The Car Connection Suzuki Sidekick Overview
The Suzuki Sidekick was a small sport-utility vehicle sold in the U.S. and Canada from 1989 through 1998, positioned one segment larger than the Suzuki Samurai open-top mini-SUV (which stayed on sale through 1994). The Sidekick was replaced in 1999 by the new Suzuki Vitara--effectively a second-generation Sidekick with a new name. The Sidekick was also sold as the Geo Tracker in the U.S. from 1999 through 1997, and the Chevrolet Tracker in 1998. In Canada, it could be bought as a Chevrolet Tracker or GMC Tracker, and even as a Pontiac Sunrunner.

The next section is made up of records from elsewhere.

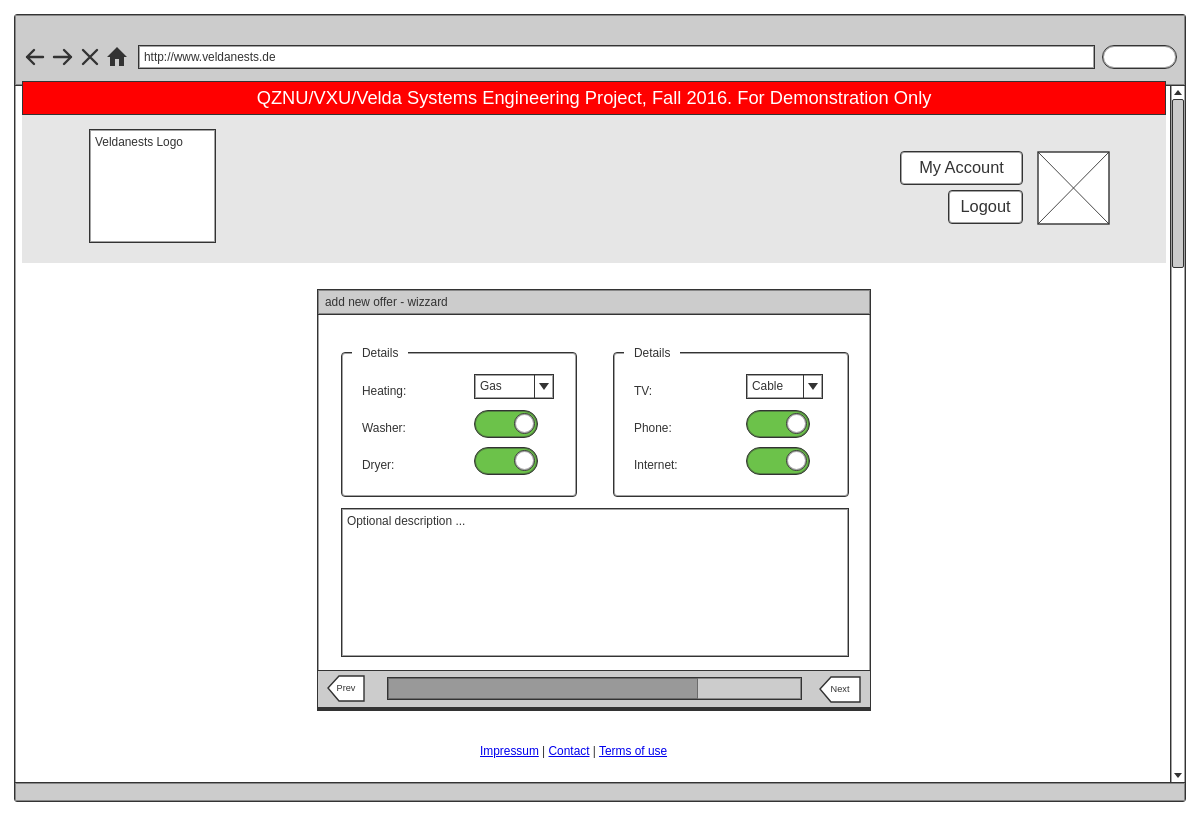
<!DOCTYPE html>
<html lang="en">
<head>
<meta charset="utf-8">
<title>Add new offer - wireframe</title>
<style>
:root {
  --ink: #333;
  --soft-ink: rgb(51 51 51 / .45);
  --chrome: #ccc;
  --band: #e6e6e6;
  --paper: #fff;
  --alert: #f00;
  --on: #6cc24a;
  --progress: #999;
  --link: #00e;
}
* { box-sizing: border-box; margin: 0; padding: 0; }
body {
  width: 1200px; height: 816px; overflow: hidden; padding: 14px;
  background: var(--paper); color: var(--ink);
  font: 11.9px/14px "Liberation Sans", Arial, sans-serif;
}
svg { display: block; flex: none; overflow: visible; }
.outlined { border: 1px solid var(--ink); box-shadow: inset 0 0 0 1px var(--soft-ink); background: var(--paper); }

.browser { width: 1172px; height: 788px; display: flex; flex-direction: column; border-radius: 3px; }
.toolbar {
  flex: none; height: 71px; display: flex; padding: 30px 8px 0 10px;
  background: var(--chrome); border-bottom: 1px solid var(--ink);
  box-shadow: inset 0 0 0 1px var(--soft-ink);
}
.nav-icons { margin-right: 10px; }
.address { width: 957px; height: 24px; padding: 4px 5px; margin-right: 7px; }
.search { width: 75px; height: 24px; border-radius: 12px; }
.viewport { flex: 1; min-height: 0; display: flex; }
.status { flex: none; height: 19px; background: var(--chrome); border-top: 1px solid var(--ink); box-shadow: inset 0 0 0 1px var(--soft-ink); }

.scrollbar {
  width: 15px; display: flex; flex-direction: column; align-items: center;
  border-left: 1px solid var(--ink); box-shadow: inset 1px 0 0 var(--soft-ink); padding: 4px 0;
}
.scroll-thumb { width: 12px; height: 169px; margin: 4px 0 auto; background: var(--chrome); border: 1px solid var(--ink); border-radius: 2px; }

.page { flex: 1; display: flex; flex-direction: column; padding: 0 4px 0 7px; }
.banner {
  position: relative; height: 34px; margin-top: -5px;
  background: var(--alert); border: 1px solid var(--ink);
  color: var(--paper); font-size: 18.3px; line-height: 32px; text-align: center; white-space: nowrap;
}
.site-header { height: 148px; display: flex; align-items: flex-start; padding: 14px 57px 0 67px; background: var(--band); }
.logo { width: 127px; height: 114px; padding: 5px; margin-right: auto; }
.account { display: flex; flex-direction: column; align-items: flex-end; gap: 5px; margin: 22px 14px 0 0; }
.button { height: 34px; border-radius: 4px; font-size: 16.4px; line-height: 31px; text-align: center; }
.button.wide { width: 123px; }
.button.narrow { width: 75px; }
.avatar { margin-top: 22px; width: 72px; height: 74px; }

.wizard { align-self: center; width: 554px; height: 422px; margin-top: 26px; display: flex; flex-direction: column; }
.wizard-title { height: 25px; padding: 5px 7px; background: var(--chrome); border-bottom: 1px solid var(--ink); box-shadow: inset 0 0 0 1px var(--soft-ink); font-weight: 400; font-size: inherit; }
.wizard-body { flex: 1; display: flex; flex-direction: column; gap: 11px; padding: 37px 21px 13px 23px; }
.groups { display: flex; justify-content: space-between; }
.group {
  position: relative; width: 236px; height: 145px; border-radius: 4px; padding: 15px 0 0 20px;
  display: grid; grid-template-columns: 112px 1fr; grid-auto-rows: 37px; align-items: center;
}
.legend { position: absolute; left: 10px; top: -8px; padding: 0 10px; background: var(--paper); font-weight: 400; font-size: inherit; line-height: 16px; }
.label { padding-top: 9px; }
.select { display: flex; justify-content: space-between; height: 25px; padding-left: 5px; line-height: 22px; }
.gas { width: 80px; }
.cable { width: 77px; }
.select-arrow { width: 19px; border-left: 1px solid var(--ink); display: grid; place-items: center; }
.toggle {
  display: flex; justify-content: flex-end; align-items: center; width: 64px; height: 28px; padding-right: 2px;
  border-radius: 14px; background: var(--on);
}
.knob { width: 21px; height: 21px; border-radius: 50%; }
.description { flex: 1; padding: 5px; }
.wizard-footer {
  height: 40px; display: flex; align-items: flex-start; padding: 4px 9px 0;
  background: var(--chrome); border-top: 1px solid var(--ink); border-bottom: 3px solid var(--ink);
}
.step text { font-size: 9.2px; fill: var(--ink); }
.progress { width: 415px; height: 23px; margin: 2px 17px 0 22px; background: var(--chrome); }
.progress-fill { width: 310px; height: 21px; background: var(--progress); box-shadow: inset 0 0 0 1px var(--soft-ink); }

.site-footer { padding: 33px 0 0 458px; white-space: nowrap; }
.site-footer a { color: var(--link); }
</style>
</head>
<body>
<div class="browser outlined">
  <header class="toolbar">
    <svg class="nav-icons" width="103" height="24" fill="none" stroke="#333" stroke-width="2.4" stroke-linecap="round" stroke-linejoin="round" aria-hidden="true">
      <path d="M18 12H2M9 5L2 12L9 19"/>
      <path d="M29 12H46M39 5L46 12L39 19"/>
      <path d="M58 5L72 19M72 5L58 19"/>
      <path d="M92 2L102 12H99V21H94V14H90V21H85V12H82Z" fill="#333" stroke="none"/>
    </svg>
    <div class="address outlined">http://www.veldanests.de</div>
    <div class="search outlined"></div>
  </header>

  <div class="viewport">
    <div class="page">
      <div class="banner">QZNU/VXU/Velda Systems Engineering Project, Fall 2016. For Demonstration Only</div>
      <div class="site-header">
        <div class="logo outlined">Veldanests Logo</div>
        <div class="account">
          <div class="button wide outlined">My Account</div>
          <div class="button narrow outlined">Logout</div>
        </div>
        <svg class="avatar" viewBox="0 0 72 74" role="img" aria-label="Profile image placeholder">
          <rect x="1" y="1" width="71" height="72" fill="#fff" stroke="#333" stroke-width="1.4"/>
          <path d="M1 1L72 73M72 1L1 73" stroke="#333" stroke-width="0.9"/>
        </svg>
      </div>

      <main class="wizard outlined">
        <h1 class="wizard-title">add new offer - wizzard</h1>
        <div class="wizard-body">
          <div class="groups">
            <section class="group outlined">
              <h2 class="legend">Details</h2>
              <span class="label">Heating:</span>
              <div class="select gas outlined">Gas
                <span class="select-arrow"><svg width="10" height="7"><polygon points="0,0 10,0 5,7" fill="#333"/></svg></span>
              </div>
              <span class="label">Washer:</span>
              <div class="toggle outlined" style="background:var(--on)"><span class="knob outlined"></span></div>
              <span class="label">Dryer:</span>
              <div class="toggle outlined" style="background:var(--on)"><span class="knob outlined"></span></div>
            </section>
            <section class="group outlined">
              <h2 class="legend">Details</h2>
              <span class="label">TV:</span>
              <div class="select cable outlined">Cable
                <span class="select-arrow"><svg width="10" height="7"><polygon points="0,0 10,0 5,7" fill="#333"/></svg></span>
              </div>
              <span class="label">Phone:</span>
              <div class="toggle outlined" style="background:var(--on)"><span class="knob outlined"></span></div>
              <span class="label">Internet:</span>
              <div class="toggle outlined" style="background:var(--on)"><span class="knob outlined"></span></div>
            </section>
          </div>
          <div class="description outlined">Optional description ...</div>
        </div>
        <div class="wizard-footer">
          <svg class="step" width="38" height="27">
            <polygon points="1,13 12,1 37,1 37,26 12,26" fill="#fff" stroke="#333" stroke-width="1.4"/>
            <text x="19" y="16" text-anchor="middle">Prev</text>
          </svg>
          <div class="progress outlined"><div class="progress-fill"></div></div>
          <svg class="step" width="42" height="28">
            <polygon points="1,14 12,2 41,2 41,27 12,27" fill="#fff" stroke="#333" stroke-width="1.4"/>
            <text x="21" y="17" text-anchor="middle">Next</text>
          </svg>
        </div>
      </main>

      <footer class="site-footer"><a href="#">Impressum</a> | <a href="#">Contact</a> | <a href="#">Terms of use</a></footer>
    </div>

    <div class="scrollbar">
      <svg width="8" height="5"><polygon points="0,5 8,5 4,0" fill="#333"/></svg>
      <div class="scroll-thumb"></div>
      <svg width="8" height="5"><polygon points="0,0 8,0 4,5" fill="#333"/></svg>
    </div>
  </div>
  <div class="status"></div>
</div>
</body>
</html>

The Sidekick launched in May 1988 in two-door hardtop or two-door convertible body styles. While those first models would be considered small today, they were nevertheless built on a small truck platform, with a body mounted on a separate frame that carried the mechanical parts. This made them sturdy, but heavy, and gave them a rougher ride and less refined on-road handling than later car-based crossover utility vehicles.
The base Sidekick JA model for 1989 featured a 64-horsepower, 1.3-liter four-cylinder engine, while the more upscale JX and JLX trim levels used an 80-hp 1.6-liter four-cylinder. A five-speed manual gearbox was standard on the JA and FX soft-top versions, while a three-speed automatic was fitted to the JX and JLX hardtops. Base models had rear-wheel drive, while four-wheel drive was offered with the more powerful engine.
In 1991, Suzuki added a four-door Sidekick hardtop on a longer wheelbase, along with rear anti-lock brakes. In 1992, the soft-top body style departed, and the 80-hp engine became standard to replace the former 1.3-liter four. The more powerful engine became a 1.6-liter four with a 16-valve head, to increase its power to 95 hp, which was fitted with a more modern four-speed automatic transmission. For 1993, both the exterior and interior received a mild mid-cycle update, including changes to the grille texture and revised trim.
A new Sidekick Sport model was added for 1996, featuring a more powerful 120-hp 1.8-liter engine. It was fitted with 16-inch alloy wheels, two-tone exterior paint, and dual airbags. When the Sidekick was replaced by the Vitara in 1989, the more upscale Sidekick Sport model was replaced with the larger Grand Vitara.
Although Suzuki was widely known as a Japanese brand, the majority of Sidekicks sold in North America were actually built at a plant in Ontario, Canada, shared by Suzuki and General Motors. The four-door Sidekick effectively pioneered what became the small crossover market, soon to fill with utility vehicles on car platforms, including the Honda CR-V, Subaru Forester, and Toyota RAV4. With their car-like ride and handling, not to mention better fuel economy, they soon overtook Suzuki's truck-based Sidekick and later Vitara.